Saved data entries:
- - - - -

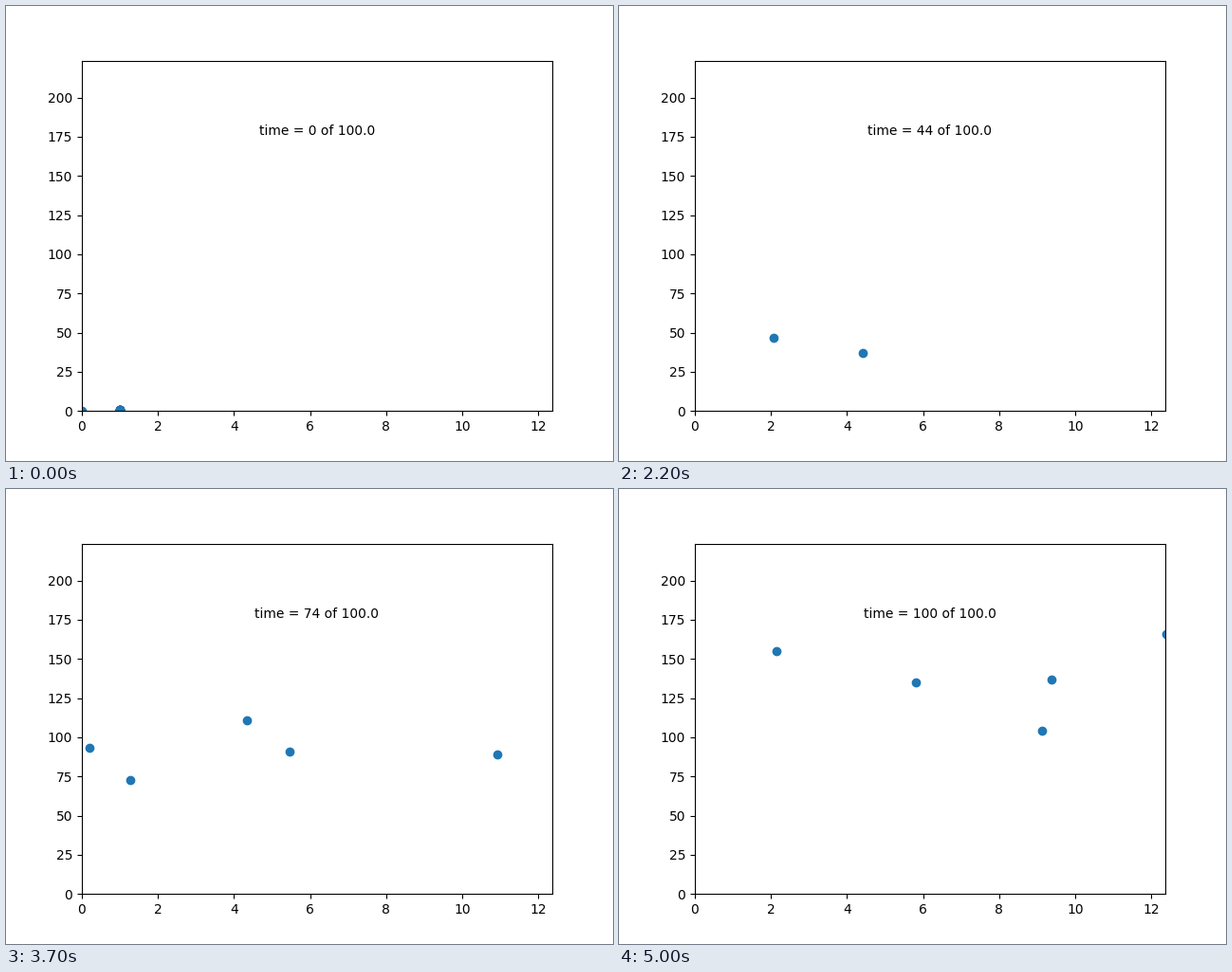
Animation of 640x480 px, one loop 5100 ms. Source, as a matplotlib script:

```python
import numpy as np
import matplotlib.pyplot as plt
from matplotlib.animation import FuncAnimation

FRAMES = 51
STEP = 2          # time units per frame
T_END = 100.0
X_MAX, Y_MAX = 12.367, 223.6
T_RISE = 22       # walkers rest at height 1 until then

# Sideways path: key points at shared times, all starting from x = 1.
KEY_TIMES = (0, 30, 44, 56, 74, 88, 100)
# (climb speed, change of speed, x at the key times after the start)
WALKERS = [
    (1.51, -0.0022, (1.46, -0.9, 1.23, 1.28, 3.9, 9.12)),
    (2.13, 0, (0.28, 2.08, 2, 4.35, 10.56, 12.38)),
    (1.645, 0.0014, (1.18, 4.42, 6.82, 10.93, 8.64, 9.37)),
    (2.22, -0.009, (0.73, -0.6, -1.5, 5.47, 3.18, -0.8)),
    (1.92, -0.0024, (-0.6, -0.7, 2.98, 0.2, 4.24, 5.81)),
    (1.985, 0, (-0.6, -0.6, -0.6, -0.6, 1.23, 2.15)),
]
# Some walkers only drift out through the left edge.
DRIFTS = np.random.default_rng(1).uniform(0.04, 0.07, 3)


def height(t, speed, bend=0):
    s = t - T_RISE
    return max(1, s * (speed + bend * s)) if s > 0 else 1


def positions(t):
    points = [(-0.02 * t, 0)]
    points += [(np.interp(t, KEY_TIMES, (1, *xs)), height(t, speed, bend))
               for speed, bend, xs in WALKERS]
    points += [(1 - drift * t, height(t, 1.8)) for drift in DRIFTS]
    return zip(*points)


fig, ax = plt.subplots(figsize=(6.4, 4.8), dpi=100)
ax.set_xlim(0, X_MAX)
ax.set_ylim(0, Y_MAX)
dots, = ax.plot([], [], "o", color="C0")
label = ax.text(0.5, 0.8, "", transform=ax.transAxes, ha="center", va="center")


def update(frame):
    t = frame * STEP
    dots.set_data(*positions(t))
    label.set_text(f"time = {t} of {T_END}")
    return dots, label


anim = FuncAnimation(fig, update, frames=FRAMES, interval=100,
                     repeat=True, repeat_delay=0)
plt.show()
```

- - - - -

• TASK DETAILS: The lines to copy are those above that contain the string "speed".

• EXERCISE SOLUTION:
# (climb speed, change of speed, x at the key times after the start)
def height(t, speed, bend=0):
    return max(1, s * (speed + bend * s)) if s > 0 else 1
    points += [(np.interp(t, KEY_TIMES, (1, *xs)), height(t, speed, bend))
               for speed, bend, xs in WALKERS]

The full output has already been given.